Driving 10 minutes from my house to Long Beach, New York, is a staple of a Long Island summer in my definition.
Visiting the beach and reading a book while feeling the sun beaming on my skin is something I look forward to now, but that wasn’t always the case.
The first time I went to the beach was when I was 6 months old.
My great-grandparents began a family tradition of spending every summer weekend in Long Beach, even though they lived in Brooklyn, New York. It was an hour-long drive each way, but they were willing to make the trip.
This tradition continued when my grandparents decided to move to Long Beach, consequently bringing a love for the beach upon my dad.
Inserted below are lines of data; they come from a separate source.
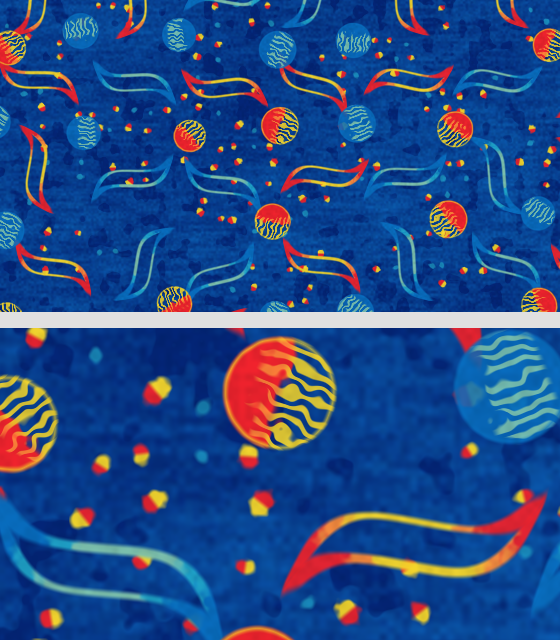
Top, the full canvas; bottom, a detail of the centre.
This pattern is drawn by a Shadertoy shader. Its source:

```glsl
// Woven blue carpet scattered with paired S-ribbons, scribbled balls and confetti dots.
#define CELL 0.29
#define RIBBON_HALF 0.132
#define RIBBON_TAIL 0.078
#define RIBBON_GAP 0.024
#define BALL_RADIUS 0.056
#define DOT_CELL 0.056
#define DOT_RADIUS 0.0125
#define WARM_SHARE 0.52
#define SOFTNESS 0.0032

const vec3 NAVY   = vec3(0.01, 0.14, 0.45);
const vec3 AZURE  = vec3(0.05, 0.41, 0.73);
const vec3 BLUE   = vec3(0.03, 0.42, 0.73);
const vec3 CYAN   = vec3(0.12, 0.63, 0.77);
const vec3 PALE   = vec3(0.49, 0.75, 0.66);
const vec3 YELLOW = vec3(0.94, 0.82, 0.16);
const vec3 ORANGE = vec3(0.96, 0.53, 0.22);
const vec3 RED    = vec3(0.90, 0.13, 0.17);

vec4 hash4(vec2 p) {
    vec4 a = fract(p.xyxy * vec4(0.1031, 0.1030, 0.0973, 0.1099));
    a += dot(a, a.wzxy + 33.33);
    return fract((a.xxyz + a.yzzw) * a.zywx);
}

float noise(vec2 p) {
    vec2 i = floor(p), f = fract(p);
    f = f * f * (3.0 - 2.0 * f);
    vec2 e = vec2(1, 0);
    return mix(mix(hash4(i).x, hash4(i + e).x, f.x),
               mix(hash4(i + e.yx).x, hash4(i + e.xx).x, f.x), f.y);
}

vec2 rotate(vec2 p, float a) {
    float c = cos(a), s = sin(a);
    return vec2(c * p.x - s * p.y, s * p.x + c * p.y);
}

float fill(float d, float soft) { return 1.0 - smoothstep(-soft, soft, d); }

// Mottled cloth: broad clouds, horizontal threads, grain and dark flecks
vec3 carpet(vec2 p) {
    float clouds = 0.6 * noise(p * vec2(2.5, 4.0)) + 0.4 * noise(p * vec2(8.0, 14.0) + 31.0);
    float threads = noise(p * vec2(16.0, 95.0) + 7.0);
    float grain = noise(p * 125.0 + 53.0);
    float tone = 0.40 + 0.42 * (clouds - 0.5) + 0.28 * (threads - 0.5) + 0.30 * (grain - 0.5);
    float fleck = noise(p * 27.0 + 11.0) + 0.25 * (noise(p * 75.0) - 0.5);
    tone -= 0.32 * smoothstep(0.68, 0.80, fleck);
    return mix(NAVY, AZURE, clamp(tone, 0.0, 1.0));
}

// Two strands that bow apart in the middle and meet in curled tails
void ribbon(inout vec3 col, vec2 p, vec4 h, float soft) {
    float turn = h.x < 0.5 ? 0.0 : 1.5708;
    p = rotate(p, turn + (h.y - 0.5) * 0.55);
    if (h.z < 0.5) p.x = -p.x;
    float u = p.y / RIBBON_HALF, au = abs(u);
    if (au > 1.0) return;
    float cube = au * au * au;
    float bend = RIBBON_TAIL * u * cube;
    float slope = 4.0 * RIBBON_TAIL * cube / RIBBON_HALF;
    bool warm = h.w < WARM_SHARE;
    for (float side = -1.0; side < 2.0; side += 2.0) {
        float center = bend + side * RIBBON_GAP * (1.0 - au * cube);
        float width = mix(0.0042 - 0.0008 * side, 0.0085, smoothstep(0.4, 0.85, au));
        width *= 1.0 - 0.8 * smoothstep(0.82, 1.0, au);
        float d = abs(p.x - center) / sqrt(1.0 + slope * slope) - width;
        float band = abs(u + 0.13 * side) + 0.12 * (noise(p * 130.0) - 0.5);
        vec3 ink = mix(warm ? YELLOW : PALE, warm ? ORANGE : CYAN, smoothstep(0.36, 0.50, band));
        ink = mix(ink, warm ? RED : BLUE, smoothstep(0.58, 0.70, band));
        col = mix(col, ink, fill(d, soft) * (1.0 - smoothstep(0.96, 1.0, au)) * 0.95);
    }
}

// Disc with a solid part, a hatched part and a thin drawn rim
void ball(inout vec3 col, vec2 p, vec4 h, float soft) {
    float radius = BALL_RADIUS * mix(0.90, 1.08, h.y);
    float d = length(p) - radius;
    bool warm = h.w < WARM_SHARE;
    vec2 q = rotate(p, h.x * 6.2832) / radius;
    float inside = fill(d, soft);
    float wobble = noise(q * 4.0 + h.xy * 40.0) - 0.5;
    float solid = warm ? smoothstep(-0.12, 0.0, q.x + 0.3 * wobble) : 0.85;
    col = mix(col, warm ? RED : BLUE, inside * solid);
    float stroke = abs(fract(q.y * 4.0 + q.x * 0.6 + wobble * 1.1) - 0.5);
    float patchMask = 1.0 - smoothstep(0.25, 0.40, q.x + 0.5 * wobble);
    if (!warm) patchMask *= smoothstep(-0.75, -0.60, q.x);
    float hatch = (1.0 - smoothstep(0.15, 0.31, stroke)) * patchMask;
    vec3 ink = warm ? mix(YELLOW, ORANGE, smoothstep(-0.1, 0.1, q.x)) : PALE;
    col = mix(col, ink, inside * hatch * 0.88);
    float rim = fill(abs(d + 0.002 + 0.002 * wobble) - 0.0015, soft);
    col = mix(col, warm ? YELLOW : BLUE, rim * 0.8);
}

// Clustered small two-tone dots
void confetti(inout vec3 col, vec2 p, float soft) {
    vec2 id = floor(p / DOT_CELL);
    vec4 h = hash4(id + 71.0), k = hash4(id + 173.0);
    if (noise(id * 0.36 + 19.0) < 0.53 || k.x > 0.52) return;
    vec2 q = p - (id + 0.5 + 0.48 * (h.xy - 0.5)) * DOT_CELL;
    q = rotate(q, h.z * 6.2832);
    bool warm = k.y < 0.68;
    float radius = DOT_RADIUS * mix(0.65, 1.1, h.w) * (warm ? 1.0 : 0.75);
    float d = length(q * vec2(0.9, 1.15)) - radius * (0.8 + 0.4 * noise(q * 150.0 + id));
    vec3 ink = warm ? mix(YELLOW, RED, smoothstep(-0.003, 0.003, q.x)) : CYAN;
    col = mix(col, ink, fill(d, soft) * (warm ? 0.96 : 0.7));
}

void mainImage(out vec4 fragColor, in vec2 fragCoord) {
    vec2 p = fragCoord / iResolution.y;
    float soft = max(SOFTNESS, 1.0 / iResolution.y);
    vec3 col = carpet(p);
    confetti(col, p, soft);
    // Ribbons sit in cell centres, balls on cell corners
    vec2 cell = floor(p / CELL);
    for (int j = -1; j <= 1; j++)
        for (int i = -1; i <= 1; i++) {
            vec2 id = cell + vec2(i, j);
            vec2 jitter = (hash4(id + 37.0).xy - 0.5) * 0.20;
            ribbon(col, p - (id + 0.5 + jitter) * CELL, hash4(id + 113.0), soft);
        }
    vec2 corner = floor(p / CELL + 0.5);
    vec4 k = hash4(corner + 211.0);
    if (k.z < 0.82) ball(col, p - (corner + (k.xy - 0.5) * 0.22) * CELL, hash4(corner + 307.0), soft);
    // Cloth grain over all inks
    col *= 0.95 + 0.10 * noise(p * 140.0 + 5.0);
    fragColor = vec4(col, 1.0);
}
```
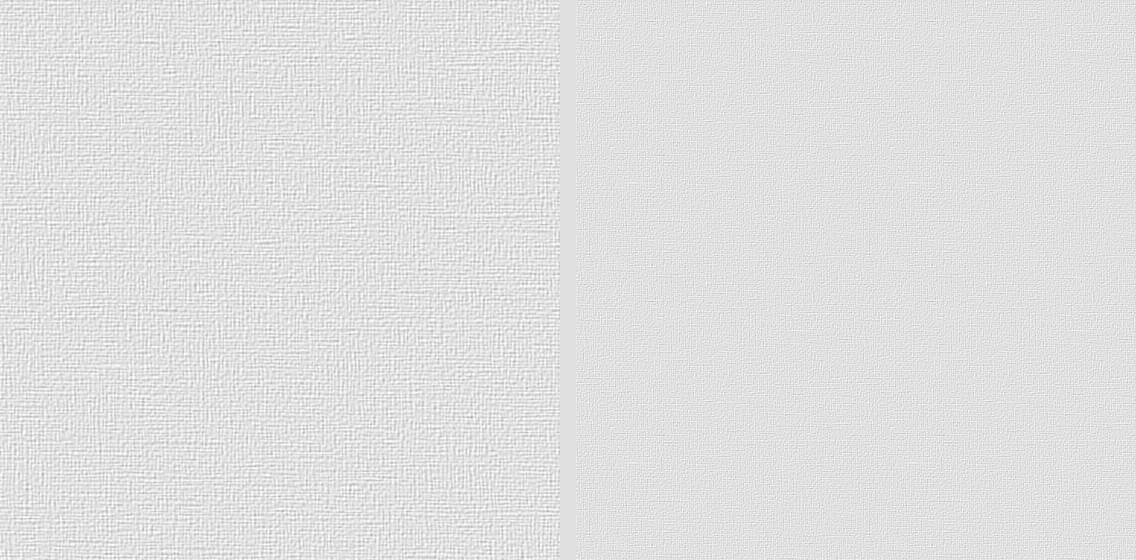
Left: one tile. Right: repeated 2 by 2.
Write a Shadertoy shader that draws this texture.

```glsl
#define THREADS vec2(140.0, 148.0)
#define WOBBLE 0.66
#define WEFT 0.72
#define WARP 0.58
#define PATCHES 0.65
#define GRAIN 1.6
#define GRAIN_CELLS 184.0
#define PAPER 0.882
#define CONTRAST 0.062
#define SKEW 0.05

const float TAU = 6.2831853;

// Integer hash giving a unit gradient per lattice cell
vec2 latticeGradient(vec2 cell, float seed) {
    uvec2 q = uvec2(ivec2(cell)) + uvec2(uint(seed) * 977u);
    uint h = q.x * 1597334677u ^ q.y * 3812015801u;
    h = (h ^ (h >> 15)) * 2246822519u;
    h = (h ^ (h >> 13)) * 3266489917u;
    h ^= h >> 16;
    float angle = TAU * float(h & 65535u) / 65536.0;
    return vec2(cos(angle), sin(angle));
}

float corner(vec2 cell, vec2 offset, vec2 f, vec2 cells, float seed) {
    return dot(latticeGradient(mod(cell + offset, cells), seed), f - offset);
}

// Gradient noise that wraps after a whole number of cells
float wrapNoise(vec2 uv, vec2 cells, float seed) {
    vec2 p = uv * cells;
    vec2 cell = floor(p);
    vec2 f = p - cell;
    vec2 w = f * f * f * (f * (f * 6.0 - 15.0) + 10.0);
    float low = mix(corner(cell, vec2(0, 0), f, cells, seed),
                    corner(cell, vec2(1, 0), f, cells, seed), w.x);
    float high = mix(corner(cell, vec2(0, 1), f, cells, seed),
                     corner(cell, vec2(1, 1), f, cells, seed), w.x);
    return mix(low, high, w.y);
}

// Slope of the embossed cloth towards the light
float relief(vec2 uv) {
    // Nearly straight threads with uneven spacing
    float warpPhase = THREADS.x * uv.x + WOBBLE * wrapNoise(uv, vec2(64, 14), 1.0);
    float weftPhase = THREADS.y * uv.y + WOBBLE * wrapNoise(uv, vec2(7, 68), 2.0);

    // Patches where one thread direction dominates, and uneven pressing
    float dominance = PATCHES * wrapNoise(uv, vec2(9, 17), 3.0);
    float warp = WARP - dominance + wrapNoise(uv, vec2(70, 44), 4.0);
    float weft = WEFT + dominance + wrapNoise(uv, vec2(28, 74), 5.0);

    // Fine embossed fibre grain
    vec2 cells = vec2(GRAIN_CELLS);
    vec2 toLight = vec2(-0.35, 0.35) / GRAIN_CELLS;
    float grain = wrapNoise(uv - toLight, cells, 6.0)
                - wrapNoise(uv + toLight, cells, 6.0);

    return max(warp, 0.0) * sin(TAU * warpPhase)
         + max(weft, 0.0) * sin(TAU * weftPhase)
         + GRAIN * grain;
}

void mainImage(out vec4 fragColor, in vec2 fragCoord) {
    // Four samples per pixel soften the threads
    float tone = 0.0;
    for (int i = 0; i < 4; i++) {
        vec2 jitter = vec2(i & 1, i >> 1) * 0.5 - 0.25;
        float slope = relief((fragCoord + jitter) / iResolution.xy);
        tone += 0.25 * (PAPER + CONTRAST * (slope - SKEW * slope * slope));
    }
    fragColor = vec4(vec3(clamp(tone, 0.0, 0.985)), 1.0);
}
```
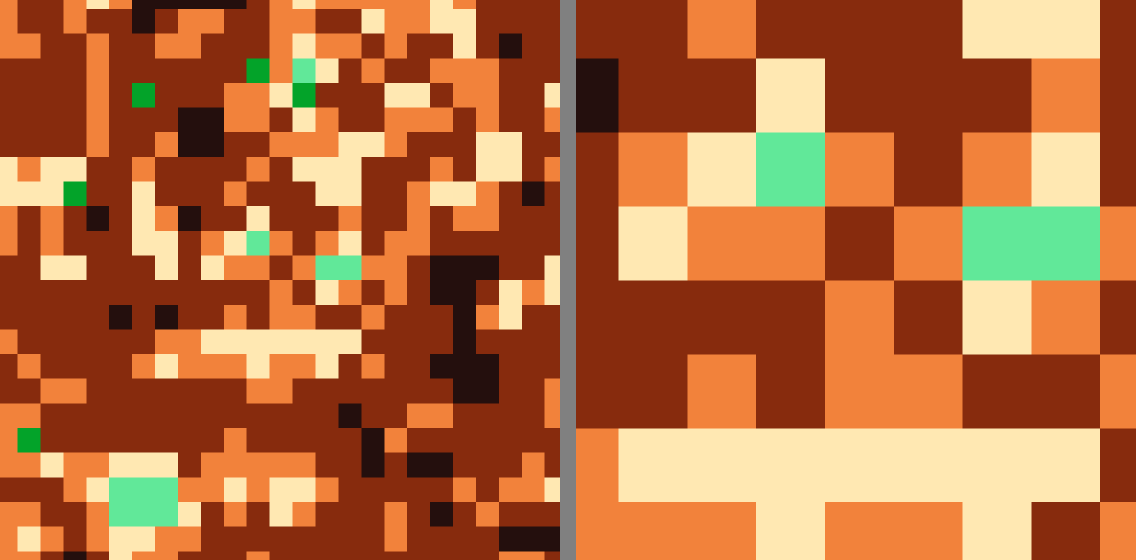
Left: the whole. Right: its middle third, enlarged.
Write a WebGL 1 fragment shader that draws this texture.

```glsl
precision highp float;
// Blocky mosaic of rust, orange and cream cells with dark and green specks.

uniform vec2 u_resolution;

const vec2 CELL_COUNT = vec2(24.43, 22.72);
const vec2 GRID_SHIFT = vec2(0.236, 0.645);

const vec3 SOOT = vec3(0.14, 0.06, 0.05);
const vec3 RUST = vec3(0.53, 0.17, 0.05);
const vec3 ORANGE = vec3(0.95, 0.51, 0.23);
const vec3 CREAM = vec3(1.00, 0.91, 0.70);
const vec3 MINT = vec3(0.38, 0.91, 0.60);
const vec3 GREEN = vec3(0.01, 0.64, 0.16);

// Uniform random value for an integer cell.
float hash(vec2 cell, float seed) {
  vec3 q = fract(cell.xyx * vec3(0.1031, 0.1030, 0.0973) + seed);
  q += dot(q, q.yzx + 33.33);
  return fract((q.x + q.y) * q.z);
}

// Clustered noise per cell, scaled to zero mean and unit variance.
float clusterNoise(vec2 cell, float spread, float grain, float inhibition, float seed) {
  float total = 0.0;
  float energy = 0.0;
  for (int j = -2; j <= 2; j++) {
    for (int i = -2; i <= 2; i++) {
      vec2 offset = vec2(float(i), float(j));
      float distSq = dot(offset, offset);
      float weight = exp(-0.5 * distSq / (spread * spread)) - inhibition;
      weight += grain * (1.0 - step(0.5, distSq));
      total += weight * (hash(cell + offset, seed) - 0.5);
      energy += weight * weight;
    }
  }
  return total / sqrt(energy / 12.0);
}

// Thresholds are normal quantiles of the cumulative colour shares.
vec3 cellColor(vec2 cell) {
  float level = clusterNoise(cell, 1.0, 0.8, 0.08, 0.37);
  vec3 color = mix(SOOT, RUST, step(-1.55, level));
  color = mix(color, ORANGE, step(0.15, level));
  color = mix(color, CREAM, step(1.0, level));
  color = mix(color, MINT, step(1.8, level));
  return mix(color, GREEN, step(0.992, hash(cell, 0.71)));
}

void main() {
  // Four samples per pixel smooth the cell borders.
  vec3 color = vec3(0.0);
  for (int j = 0; j < 2; j++) {
    for (int i = 0; i < 2; i++) {
      vec2 jitter = 0.5 * vec2(float(i), float(j)) - 0.25;
      vec2 uv = (gl_FragCoord.xy + jitter) / u_resolution;
      color += 0.25 * cellColor(floor(uv * CELL_COUNT + GRID_SHIFT) + 40.0);
    }
  }
  gl_FragColor = vec4(color, 1.0);
}
```
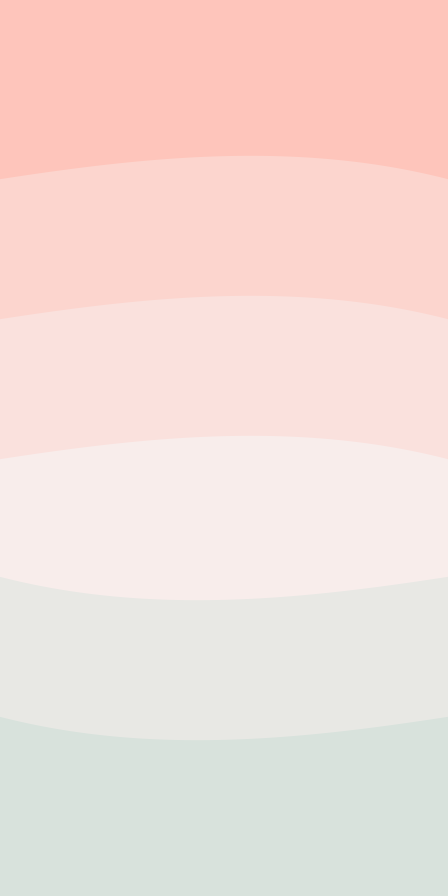
Give the GLSL for this background, as a WebGL 2 fragment shader.

```glsl
#version 300 es
precision highp float;
// Pastel bands from coral to sage, parted by gently arched edges.

#define EDGE_BASE 0.2     // height of the outermost edge ends, from top and bottom
#define EDGE_STEP 0.15625 // distance between neighbouring edges
#define BULGE 0.0257      // height of each arch
#define SKEW 0.5          // sideways lean of each arch
#define UPPER_EDGES 3
#define LOWER_EDGES 2

uniform vec2 u_resolution;
out vec4 fragColor;

const vec3 CREAM = vec3(0.973, 0.929, 0.922);
const vec3 UPPER[UPPER_EDGES] = vec3[](
    vec3(0.996, 0.773, 0.733),  // coral
    vec3(0.988, 0.835, 0.808),  // peach
    vec3(0.980, 0.882, 0.867)); // blush
const vec3 LOWER[LOWER_EDGES] = vec3[](
    vec3(0.847, 0.886, 0.863),  // sage
    vec3(0.910, 0.910, 0.894)); // stone

// Leaning arch, zero at both sides of the canvas
float arch(float x) {
    return 4.0 * BULGE * x * (1.0 - x) * (1.0 + SKEW * (x - 0.5));
}

// Coverage of the area above the edge, one pixel soft
float above(float y, float edge) {
    return clamp((y - edge) * u_resolution.y + 0.5, 0.0, 1.0);
}

void main() {
    vec2 uv = gl_FragCoord.xy / u_resolution;
    vec3 color = CREAM;

    // Warm bands, from the centre up
    for (int i = UPPER_EDGES - 1; i >= 0; i--) {
        float edge = 1.0 - EDGE_BASE - EDGE_STEP * float(i) + arch(uv.x);
        color = mix(color, UPPER[i], above(uv.y, edge));
    }

    // Cool bands, from the centre down, with the arch turned half a circle
    for (int i = LOWER_EDGES - 1; i >= 0; i--) {
        float edge = EDGE_BASE + EDGE_STEP * float(i) - arch(1.0 - uv.x);
        color = mix(LOWER[i], color, above(uv.y, edge));
    }

    fragColor = vec4(color, 1.0);
}
```
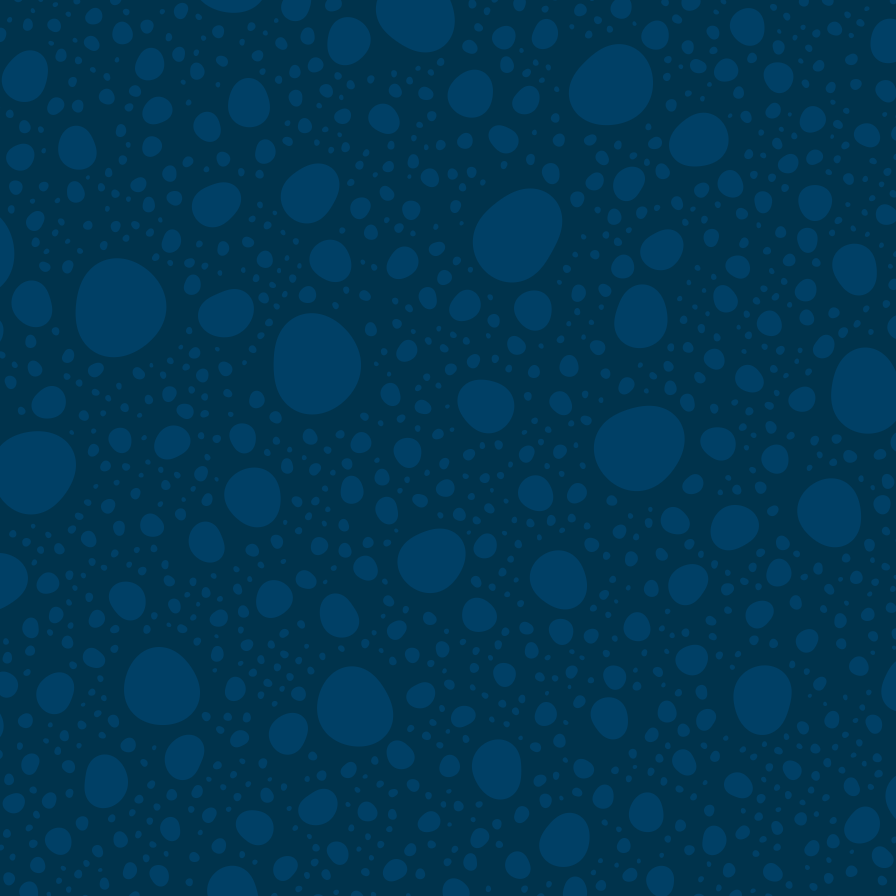
Reproduce this pattern procedurally as a three.js fragment shader.

```glsl
varying vec2 vUv;

const int LEVELS = 5;
const float GAP = 0.007;

vec3 hash3(vec2 p) {
  vec3 q = fract(p.xyx * vec3(0.1031, 0.1030, 0.0973));
  q += dot(q, q.yxz + 33.33);
  return fract((q.xxy + q.yzz) * q.zyx);
}

// Signed distance to a rounded pebble, mostly upright and slightly egg-shaped
float pebble(vec2 d, float radius, vec3 seed) {
  float angle = atan(d.y, d.x + 1e-6);
  float lean = 1.5708 + (seed.x - 0.5) * 2.4;
  float stretch = mix(0.03, 0.13, seed.y) * cos(2.0 * (angle - lean));
  float egg = 0.035 * cos(3.0 * angle + 6.2832 * seed.z);
  return length(d) - radius * (1.0 + stretch + egg);
}

void main() {
  vec3 spots[20];
  int count = 0;
  float nearest = 1.0;
  float cell = 0.2;

  // Place spots from large to small, each fitted between the larger ones
  for (int level = 0; level < LEVELS; level++) {
    float k = float(level);
    float turn = 0.35 + 0.83 * k;
    mat2 spin = mat2(cos(turn), sin(turn), -sin(turn), cos(turn));
    vec2 home = floor(spin * vUv / cell - 0.5);
    int larger = count;

    // The four cells closest to this point
    for (int n = 0; n < 4; n++) {
      vec2 id = home + vec2(mod(float(n), 2.0), floor(float(n) * 0.5));
      vec2 key = id + 300.0 + 137.0 * k;
      vec3 rnd = hash3(key);
      vec3 seed = hash3(key + 1731.0);
      if (seed.z > 0.76 + 0.05 * k) continue;

      // Keep the spot inside its own cell so that equals never touch
      float radius = cell * mix(0.145, 0.265, rnd.x);
      float room = max(0.5 * cell - 1.1 * radius - 0.4 * GAP, 0.0);
      vec2 center = ((id + 0.5) * cell + (rnd.yz * 2.0 - 1.0) * room) * spin;

      // Skip spots too far off to cover this point or crowd its neighbors
      float away = distance(vUv, center);
      float reach = level == LEVELS - 1 ? 0.01 : 0.55 * cell + GAP;
      if (away > 1.2 * radius + reach) continue;

      // Shrink to the free space, or drop the spot when too little is left
      float space = 1.1 * radius;
      for (int j = 0; j < 20; j++) {
        if (j >= larger) break;
        space = min(space, distance(center, spots[j].xy) - 1.1 * spots[j].z - GAP);
      }
      radius = space / 1.1;
      if (radius < 0.12 * cell) continue;

      spots[count] = vec3(center, radius);
      count++;
      if (away < 1.2 * radius + 0.01) {
        nearest = min(nearest, pebble(vUv - center, radius, seed.yxz));
      }
    }
    cell *= 0.55;
  }

  float pixel = max(fwidth(vUv.x), 1e-5);
  float cover = clamp(0.5 - nearest / pixel, 0.0, 1.0);
  vec3 deepTeal = vec3(0.0, 0.2, 0.3);
  vec3 oceanBlue = vec3(0.0, 0.25, 0.4);
  gl_FragColor = vec4(mix(deepTeal, oceanBlue, cover), 1.0);
}
```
My parents carried on the tradition, spending every summer weekend at the same beach. It was no different after I was born. They began taking me before I could walk.
I wasn’t always grateful for the beach, especially as a kid. Sitting in the sun from 10 a.m. to 4 p.m. every Saturday and Sunday wasn’t very appealing to me. There were only so many times I could go in the ocean without complaining of boredom.
Although I was unappreciative, our tradition persisted each summer, continuing even after my brother was born five years after me. It became more of a hassle for my dad, who had to pull my baby brother in a wagon across the hot sand, but it was worth it to him to have us all there.
I rarely put up a fight about our weekend plans because I understood my dad wanted us to share in this long-held tradition.
There was no doubt the beach would always be a part of my life, and as I got older, I began to appreciate certain aspects of my summers, especially my proximity to the beach.
I learned how to drive the summer before my freshman year of college, and I tried to spend as much time as possible with my home friends. The beach became the place we relished in each other’s company before we parted ways for the school year. We talked, laughed and soaked up the sun as our final days before school approached.
That summer, I also found myself taking moments to appreciate my hometown and spend time alone, a lot of which I did at the beach while looking out into the ocean.
Sometimes I took a good book with me, which would help ease my mind when I had difficulty relaxing. Other times, I found solace in just closing my eyes and listening to the sounds around me.
Coming to Lehigh, I realize not many people have the same access to the beach that I do. Although it is geographically obvious, it was something I never thought about.
Some families have to plan an overnight stay to enjoy the beach. For me, it’s simply a four-mile drive.
Although I have always had access to a local beach, I’ve started to yearn to explore beaches globally as I’ve gotten older.
During my freshman year spring break, I visited Costa Rica with four of my college friends. Our first excursion was a tour of Manuel Antonio National Park. Despite sweltering 90-degree heat, which had me profusely sweating and dehydrated, walking through the park is an experience I frequently find myself wanting to return to.
The path we walked amazed us. Through our six-mile walk in the forest, we spotted sloths, helmet-headed lizards, monkeys, a toucan and the species of bird that inspired the “Angry Birds” character, among other animals.
Just when I thought our experience could not get any better, we were led to a picturesque scene: white sand, Caribbean water and an array of trees lining the horizon.
This was unlike anything I had seen before.
Our laughter and joy resonated around us as we roamed the beach. In awe, we were grateful to be experiencing this view together.
Whether it’s in New York, Costa Rica or my next destination, alone or with friends, it is incredible to know the beach will leave me with feelings of appreciation for the moment.
I’m thankful for all the memories Long Beach has brought me. I’m excited to be spending another summer there and equally excited for all the beaches I have yet to explore.
The beach, whether near or far, is more than just sand and ocean, it’s family tradition, fond memories and my happy place.